In May, AHIP and the Blue Cross Blue Shield Association (BCBSA) announced the results of a study and analysis regarding the impact of the No Surprises Act (NSA).
The survey defined a surprise medical bill as:
- Treatments by non-network providers that fell under the expanded definition of emergency services (including post-stabilization care)
- Non-emergency services by a non-network provider delivered at an in-network facility (hospital, hospital outpatient, ambulatory surgery)
Based on surveyed claims data from the first two months of 2022, the study concluded that the NSA prevented more than 2 million potential surprise medical bills among all commercially insured patients. Should the trend hold, more than 12 million surprise bills will be avoided in 2022 due to the NSA. No specific estimate, however, was provided with respect to plans that are self-insured, and the data is limited to claims that would not otherwise be subject to a state surprise billing law.
This study revealed that there were 600,000 NSA-eligible claims in the commercial insurance market in January and February 2022. That is .23% of all commercial claims. However, due to the substantial delay in claims processing, the study estimated that the actual number of NSA-eligible claims exceeded 2 million during the first two months of 2022.
If accurate, the majority of employer-sponsored health plans will be impacted because, according to the annual Kaiser survey, approximately 75% of participants in employer-sponsored health plans incorporate a PPO design – either a traditional PPO or HSA or HRA capable coverage.
What Does That Mean for Plan Sponsors?
More expense, perhaps a lot more expense.
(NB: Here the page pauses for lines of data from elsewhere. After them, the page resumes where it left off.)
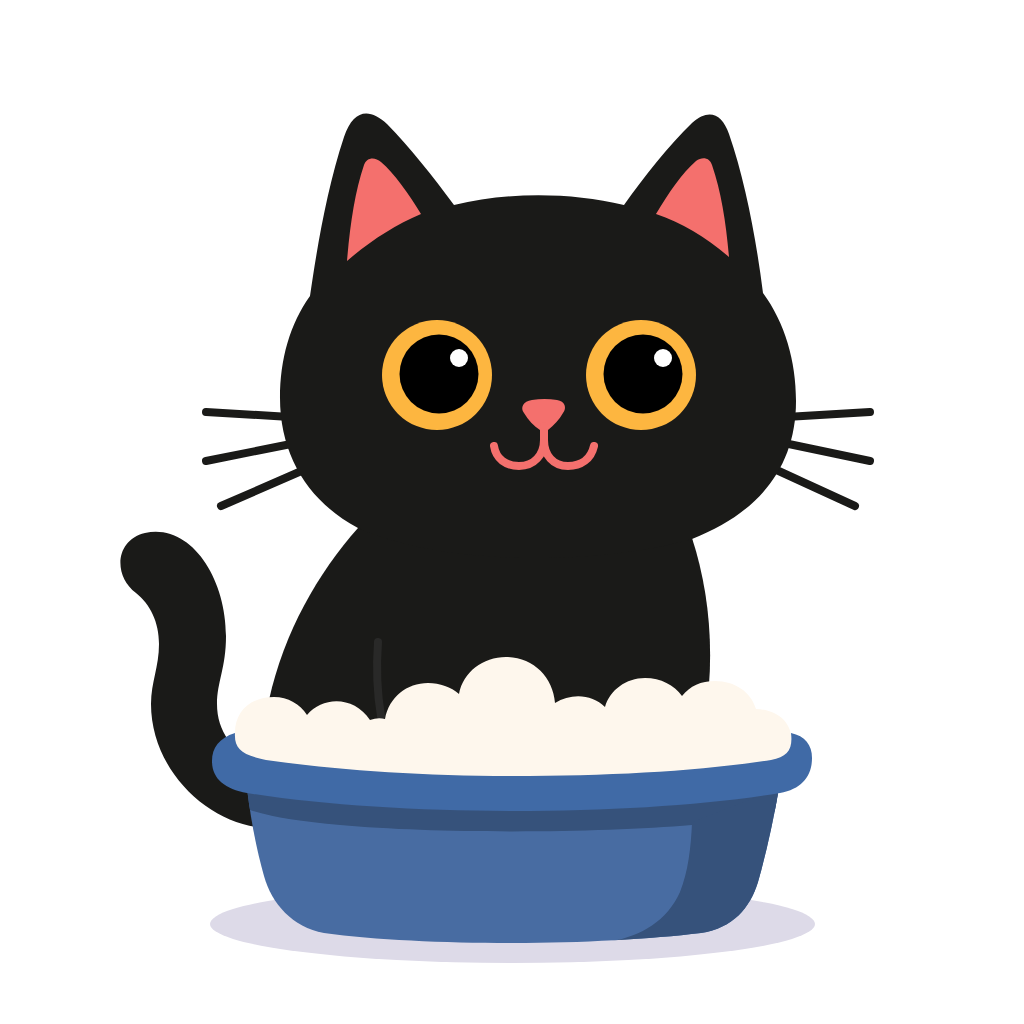
<!DOCTYPE html>
<html lang="en">
<head>
<meta charset="utf-8">
<title>Black cat in a blue tub</title>
<style>
:root {
  --paper: #ffffff;
  --fur: #1a1a18;
  --fur-line: #292928;
  --pink: #f4706d;
  --amber: #fdb640;
  --pupil: #000000;
  --foam: #fef7ed;
  --tub: #486ca2;
  --tub-shade: #36527b;
  --tub-rim: #406aa6;
  --floor-shadow: #dddae8;
}
html, body { margin: 0; background: var(--paper); overflow: hidden; }
svg { display: block; width: 1024px; height: 1024px; }
.fur { fill: var(--fur); }
.pink { fill: var(--pink); }
.whiskers { fill: none; stroke: var(--fur); stroke-width: 8; stroke-linecap: round; }
.mouth { fill: none; stroke: var(--pink); stroke-width: 8; stroke-linecap: round; stroke-linejoin: round; }
.leg-line { fill: none; stroke: var(--fur-line); stroke-width: 8; stroke-linecap: round; }
.iris { fill: var(--amber); }
.pupil { fill: var(--pupil); }
.glint { fill: var(--paper); }
.foam { fill: var(--foam); }
.tub { fill: var(--tub); }
.tub-shade { fill: var(--tub-shade); }
.tub-rim { fill: var(--tub-rim); }
.floor-shadow { fill: var(--floor-shadow); }
</style>
</head>
<body>
<svg viewBox="0 0 1024 1024" role="img" aria-label="A black cat with amber eyes sitting in a blue tub of foam">
  <defs>
    <g id="eye">
      <circle class="iris" r="55"/>
      <circle class="pupil" cx="2" cy="-1" r="39.5"/>
      <circle class="glint" cx="22" cy="-17" r="9"/>
    </g>
    <clipPath id="tub-body">
      <path d="M247 788C251 822 257 851 264 876C272 904 292 927 324 933C375 940 445 943 512 943C582 943 651 939 701 933C733 928 750 908 758 882C766 854 773 822 779 788Z"/>
    </clipPath>
  </defs>

  <ellipse class="floor-shadow" cx="512.500" cy="924" rx="302.500" ry="39"/>

  <path id="tail" class="fur" d="M136 593C113 576 115 540 145 533C190 523 226 577 226 636C226 668 217 682 217 704C217 718 221 729 228 740L262 800L256 827C203 819 151 767 151 704C151 682 159 667 159 644C159 622 150 604 136 593Z"/>

  <path id="body" class="fur" d="M358 528C318 573 284 632 269 700L300 750H690L709 685C713 631 706 581 692 538L600 480H420Z"/>
  <path class="leg-line" d="M378 642C376 669 377 692 381 716"/>

  <g id="whiskers" class="whiskers">
    <path d="M206 412L290 417M206 461L296 443M221 506L306 469"/>
    <path d="M870 412L786 417M870 461L784 443M855 506L770 467"/>
  </g>

  <path id="head" class="fur" d="M310 296C317 248 327 188 344 137C353 110 369 107 387 124C409 146 434 178 454 205C508 192 569 192 624 205C644 177 669 145 692 123C709 108 722 114 729 134C745 180 756 238 763 293C785 323 796 361 796 401C796 468 758 513 692 539C600 566 440 566 358 528C309 502 280 456 280 398C280 359 290 324 310 296Z"/>

  <g id="inner-ears" class="pink">
    <path d="M347 261C350 225 355 191 364 165C367 157 375 157 381 162C394 173 409 194 421 214C395 225 370 241 347 261Z"/>
    <path d="M729 257C726 222 721 191 712 165C709 157 702 157 696 161C682 173 668 194 656 214C682 223 706 237 729 257Z"/>
  </g>

  <use href="#eye" x="437" y="375"/>
  <use href="#eye" x="641" y="375"/>

  <g id="muzzle">
    <path class="pink" d="M532 400C540 398.500 549 398.500 557 400C565 401 567 408 563 413C559 420 554 425 548 430H540C534 426 528 420 524 413C520 408 523 401 532 400Z"/>
    <path class="mouth" d="M494 446C496 459 506 466 519 466C534 466 544 455 544 440V426V440C544 455 553 466 568 466C581 466 591 459 594 446"/>
  </g>

  <path id="foam" class="foam" d="M235 735C234 712 250 697 274 697C288 697 300 704 307 715C323 696 354 696 370 720Q378 717 385 719C389 697 407 683 428 683C440 683 451 687 459 694C463 672 483 657 506 657C533 657 553 677 555 703C571 693 592 694 605 707C610 690 626 678 645 678C661 678 674 685 682 696C690 686 701 681 715 681C735 681 751 692 756 709C778 710 792 722 792 743L770 785H260L235 755Z"/>

  <g id="tub">
    <path class="tub" d="M247 788C251 822 257 851 264 876C272 904 292 927 324 933C375 940 445 943 512 943C582 943 651 939 701 933C733 928 750 908 758 882C766 854 773 822 779 788Z"/>
    <g class="tub-shade" clip-path="url(#tub-body)">
      <path d="M240 780H790V806Q770 816 692 825C600 833 440 834 340 825Q280 820 250 810Z"/>
      <path d="M692 822C691 848 688 872 680 892C667 921 641 936 612 941V960H800V780Z"/>
    </g>
    <path class="tub-rim" d="M235 733C219 738 212 748 212 761C212 779 225 789 247 793C320 805 417 811 512 811C612 811 707 805 780 793C802 789 812 776 812 758C812 745 805 736 791 733C793 749 788 757 771 760C700 771 612 776 512 776C421 776 335 770 266 760C242 755 234 749 235 733Z"/>
  </g>
</svg>
</body>
</html>
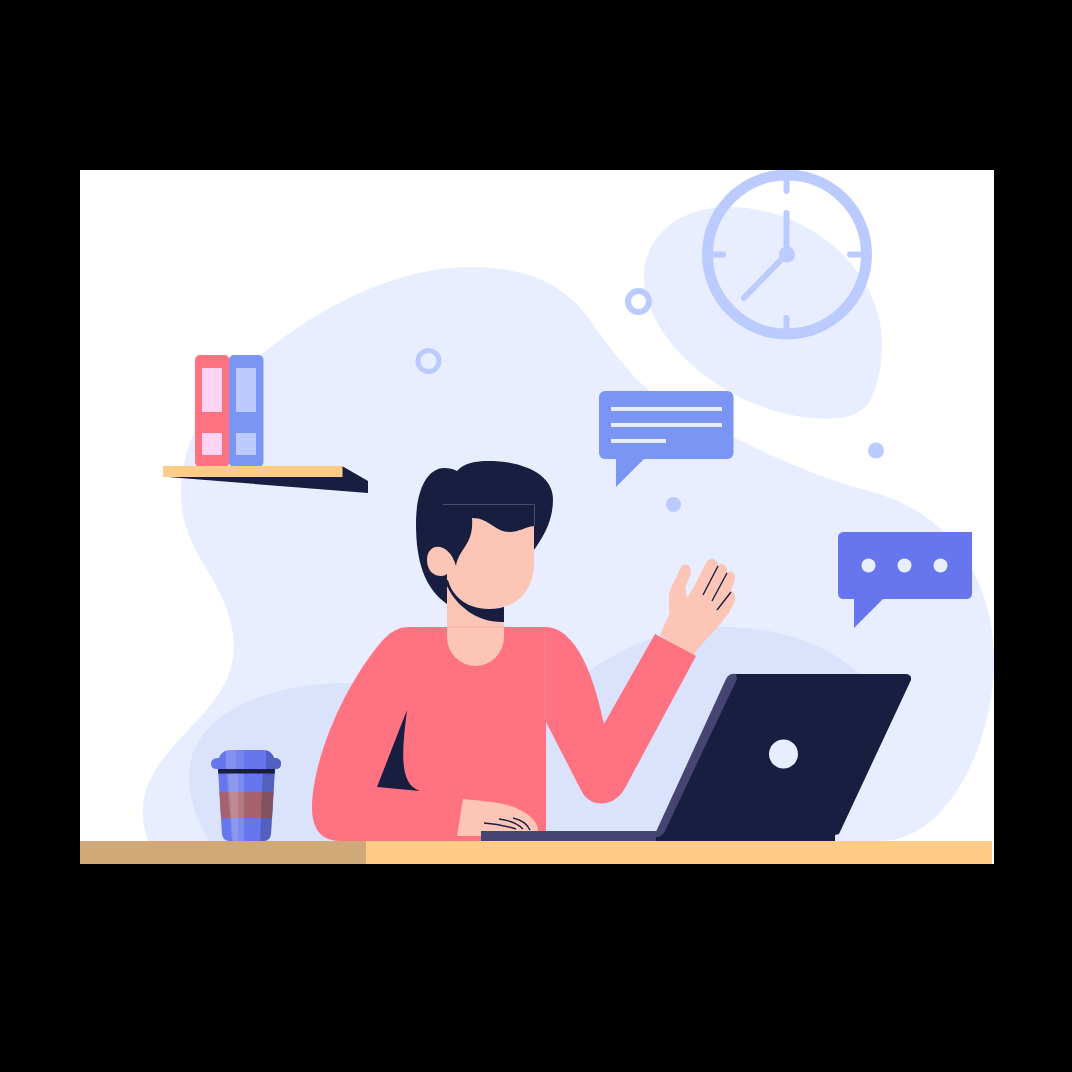
<!DOCTYPE html>
<html lang="en">
<head>
<meta charset="utf-8">
<title>Video call at a desk</title>
<style>
:root {
  --black: #000;
  --white: #fff;
  --mist: #e8eeff;
  --haze: #dae2fc;
  --sky: #bbcbff;
  --blue: #7b96f2;
  --indigo: #6776ec;
  --indigo-dark: #5260c4;
  --navy: #181e3f;
  --plum: #464470;
  --coral: #ff7282;
  --pink: #ffd3f4;
  --skin: #fcc5b6;
  --wood: #ffcc88;
  --wood-shade: #d1a979;
  --sleeve: #a6626f;
}
html, body { margin: 0; height: 100%; overflow: hidden; background: var(--black); }
svg { display: block; width: 1072px; height: 1072px; }
.mist { fill: var(--mist); }
.haze { fill: var(--haze); }
.sky { fill: var(--sky); }
.blue { fill: var(--blue); }
.indigo { fill: var(--indigo); }
.navy { fill: var(--navy); }
.plum { fill: var(--plum); }
.coral { fill: var(--coral); }
.pink { fill: var(--pink); }
.skin { fill: var(--skin); }
.wood { fill: var(--wood); }
.line-sky { fill: none; stroke: var(--sky); stroke-linecap: round; }
.line-mist { fill: none; stroke: var(--mist); stroke-width: 4; }
.line-navy { fill: none; stroke: var(--navy); stroke-width: 1.4; }
</style>
</head>
<body>
<svg viewBox="0 0 1072 1072" role="img" aria-label="Man waving at a laptop during a video call">
  <defs>
    <clipPath id="panel-clip"><rect x="80" y="170" width="914" height="694"/></clipPath>
    <clipPath id="cup-clip"><path d="M218 769H275L271 834Q270 841 264 841H229Q223 841 222 834Z"/></clipPath>
    <clipPath id="lid-clip"><path d="M219 758Q222 750 230 750H263Q271 750 274 758Q281 758 281 763.500Q281 769 275 769H217Q211 769 211 763.500Q211 758 219 758Z"/></clipPath>
    <g id="binder-label">
      <rect width="20" height="44"/>
      <rect y="65" width="20" height="22"/>
    </g>
  </defs>

  <rect width="1072" height="1072" fill="var(--black)"/>

  <g clip-path="url(#panel-clip)">
    <rect x="80" y="170" width="914" height="694" fill="var(--white)"/>

    <g id="backdrop">
      <path class="mist" d="M148 841C130 790 161 759 190 728C220 697 238 672 233 634C225 578 181 552 181 494C181 425 225 382 272 346C330 302 400 267 470 267C530 267 567 287 590 320C620 362 640 389 676 408C750 446 800 472 872 492C960 516 994 590 994 660C994 740 950 841 880 841Z"/>
      <path class="mist" d="M644 276C644 235 680 207 728 207C810 207 882 270 882 345C882 368 877 386 871 399C861 418 838 420 812 418C725 410 644 340 644 276Z"/>
      <path class="haze" d="M209 841C199 824 189 800 189 776C189 720 255 683 350 683C420 683 480 700 520 740C560 685 630 627 720 627C790 627 840 650 870 685L835 841Z"/>
    </g>

    <g id="floating-dots">
      <circle class="line-sky" cx="428.500" cy="361" r="10.500" stroke-width="5"/>
      <circle cx="638.500" cy="301.500" r="10.500" fill="var(--white)" stroke="var(--sky)" stroke-width="6"/>
      <circle class="sky" cx="673.500" cy="504.500" r="7.500"/>
      <circle class="sky" cx="876" cy="450.500" r="8"/>
    </g>

    <g id="wall-clock">
      <circle class="line-sky" cx="787" cy="254.500" r="79.500" stroke-width="11"/>
      <path class="line-sky" stroke-width="6" d="M786.500 178V191M786.500 318V331M709 254.500H723M850 254.500H864"/>
      <path class="line-sky" stroke-width="6" d="M786.500 213V254L744 298"/>
      <circle class="sky" cx="787" cy="254.500" r="8"/>
    </g>

    <g id="shelf">
      <rect class="coral" x="195" y="355" width="34.500" height="112" rx="5"/>
      <rect class="blue" x="229" y="355" width="34.500" height="112" rx="5"/>
      <use class="pink" href="#binder-label" x="202" y="368"/>
      <use class="sky" href="#binder-label" x="236" y="368"/>
      <path class="navy" d="M342 466L368 481V493L168 477Z"/>
      <rect class="wood" x="163" y="466" width="179.500" height="11"/>
    </g>

    <g id="message-bubble">
      <rect class="blue" x="599" y="391" width="134.500" height="68" rx="6"/>
      <path class="blue" d="M616 458H645L616 487Z"/>
      <path class="line-mist" d="M611 409H722M611 425H722M611 441H666"/>
    </g>

    <g id="typing-bubble">
      <path class="indigo" d="M844 532H972V593Q972 599 966 599H844Q838 599 838 593V538Q838 532 844 532ZM854 598H884L854 628Z"/>
      <g class="mist">
        <circle cx="868.500" cy="565.500" r="7"/>
        <circle cx="904.500" cy="565.500" r="7"/>
        <circle cx="940.500" cy="565.500" r="7"/>
      </g>
    </g>

    <g id="man">
      <g id="waving-hand">
        <path class="skin" d="M660 635L670 612C669 601 668 594 672 586L681 567C683 562 690 564 691 570C691 576 687 582 685 589L687 598C694 588 700 574 706 563C709 557 717 558 718 565C723 562 728 566 727 572C733 570 737 575 734 582L731 591C735 592 737 597 734 603C729 614 722 622 716 629C708 637 703 643 694 654L690 659Z"/>
        <path class="skin" d="M669 612V594L685 586L687 600Z"/>
        <path class="line-navy" d="M718 566L703 595M727 573L712 601M731 592L717 610"/>
      </g>
      <path class="coral" d="M545 627C580 627 597 690 604 724L655 634L696 656L625 788C614 808 591 808 582 792L545 720Z"/>
      <path class="coral" d="M409 627H546V841H340C320 841 312 827 312 808C312 760 345 683 383 640Q394 627 409 627Z"/>
      <path d="M545.500 628V719" fill="none" stroke="#f58a96" stroke-width="0.800"/>
      <path class="navy" d="M407 710L377 787L420 791C397 784 403 744 407 710Z"/>
      <path class="skin" d="M447 570H504V637A28.500 29 0 0 1 447 637Z"/>
      <path d="M447 627H504" stroke="#f0a79f" stroke-width="0.800"/>
      <path class="navy" d="M447 604C424 588 416 560 416 524C416 485 430 468 444 468Q452 468 457 471C464 463 476 461 488 461C526 461 553 476 553 499C553 522 543 537 534 550L520 560L447 575Z"/>
      <path class="navy" d="M447 580L504 600V622C478 623 457 607 447 586Z"/>
      <path class="skin" d="M472 518C490 518 494 532 510 532C518 532 526 527 534 526V563C534 591 516 609 489 609C465 609 449 594 447 574C443 578 427 577 427 560C427 542 449 541 456 566C459 548 474 545 472 518Z"/>
      <path d="M443 504.500H534.500V526" fill="none" stroke="#555a76" stroke-width="0.800"/>
      <g id="typing-hand">
        <path class="skin" d="M463 799C485 801 505 803 516 808Q538 818 538 831L481 836H457Z"/>
        <path class="line-navy" d="M484 823Q500 824 516 829M499 819Q515 821 523 829M513 818Q526 821 530 830"/>
      </g>
    </g>

    <g id="laptop">
      <rect class="plum" x="481" y="831" width="176" height="10"/>
      <path class="plum" d="M655 834L726 679Q729 673 736 674L740 678L668 835L657 838Z"/>
      <path class="navy" d="M736 674H905Q912 674 911 680L839 834L835 835V841H656V837Q662 837 665 831L737 679Z"/>
      <circle class="mist" cx="783.500" cy="754" r="14.500"/>
    </g>

    <g id="coffee-cup">
      <g clip-path="url(#cup-clip)">
        <rect class="indigo" x="211" y="769" width="71" height="72"/>
        <rect x="211" y="792" width="71" height="26" fill="var(--sleeve)"/>
        <path d="M226 769H244V841H232Z" fill="var(--white)" opacity=".15"/>
        <path d="M228 769H238V841H233Z" fill="var(--white)" opacity=".12"/>
        <path d="M263 769H276V841H260Z" fill="var(--navy)" opacity=".25"/>
        <rect class="navy" x="211" y="769" width="71" height="4.500"/>
      </g>
      <g clip-path="url(#lid-clip)">
        <rect class="indigo" x="211" y="750" width="71" height="19"/>
        <rect x="226" y="750" width="10" height="19" fill="var(--white)" opacity=".2"/>
        <rect x="236" y="750" width="8" height="19" fill="var(--white)" opacity=".1"/>
        <rect x="266" y="750" width="16" height="19" fill="var(--indigo-dark)"/>
      </g>
    </g>

    <g id="desk">
      <rect class="wood" x="366" y="841" width="626" height="23"/>
      <rect x="80" y="841" width="286" height="23" fill="var(--wood-shade)"/>
    </g>
  </g>
</svg>
</body>
</html>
It means that in 2022, more than 2 million claims will have expenses that would have been excluded as non-covered charges. It also means that the same number of claims will have expenses that will be adjudicated subject to in-network, not out-of-network cost sharing.
Based on past studies, this could have a significant impact on plan benefits because:
- The average deductible applied to out-of-network expenses is 90% higher than the in-network deductible
- The average out-of-pocket expense maximum for out-of-network services is 120% higher than the out-of-pocket expense maximum for in-network expenses
- Most PPO designs do not cross-apply out-of-network such expenses to apply to both deductibles and both out-of-pocket expense maximums.
Participants will initially see a modest reduction in point of purchase cost sharing. However, as the cost of coverage increases, expect both employer and employee-paid contributions to increase.
Responding to Changes that Increase the Cost of Coverage
How have plan sponsors responded to increased coverage costs in the past? In general, point of purchase cost sharing has not kept pace with inflation. Participants have largely been insulated from health care inflation. Instead, plan sponsors have shared the increased cost of coverage with participants through higher employer and employee contributions.
So, a compliance-only approach is likely to result in the following:
- Reduced incentives for participant efforts in selecting quality, in-network providers
- Erosion of the point of purchase cost sharing designed into your plan
- Increases in employer and employee contributions
- Reduced incentives for in-network providers to negotiate over price
Plan sponsors should take strategic action – changes that go far beyond simple compliance to ensure that their employer-sponsored, self-insured plans incorporate the most effective strategies available today for the “health and wealth” of their participants. A strategic response could include design changes that would return you plan to the intended levels of cost sharing – while also securing the benefits of the No Surprises Act for participants.
- Adding a Health Savings Account capable coverage option, “done right”
- Adopting a “pure” Reference Based Pricing (RBP) plan design so that reference pricing would apply to all covered expenses
You could wait five years and look back to see whether the cost sharing pattern of the past five decades continues – or worsens! Or you could respond strategically today.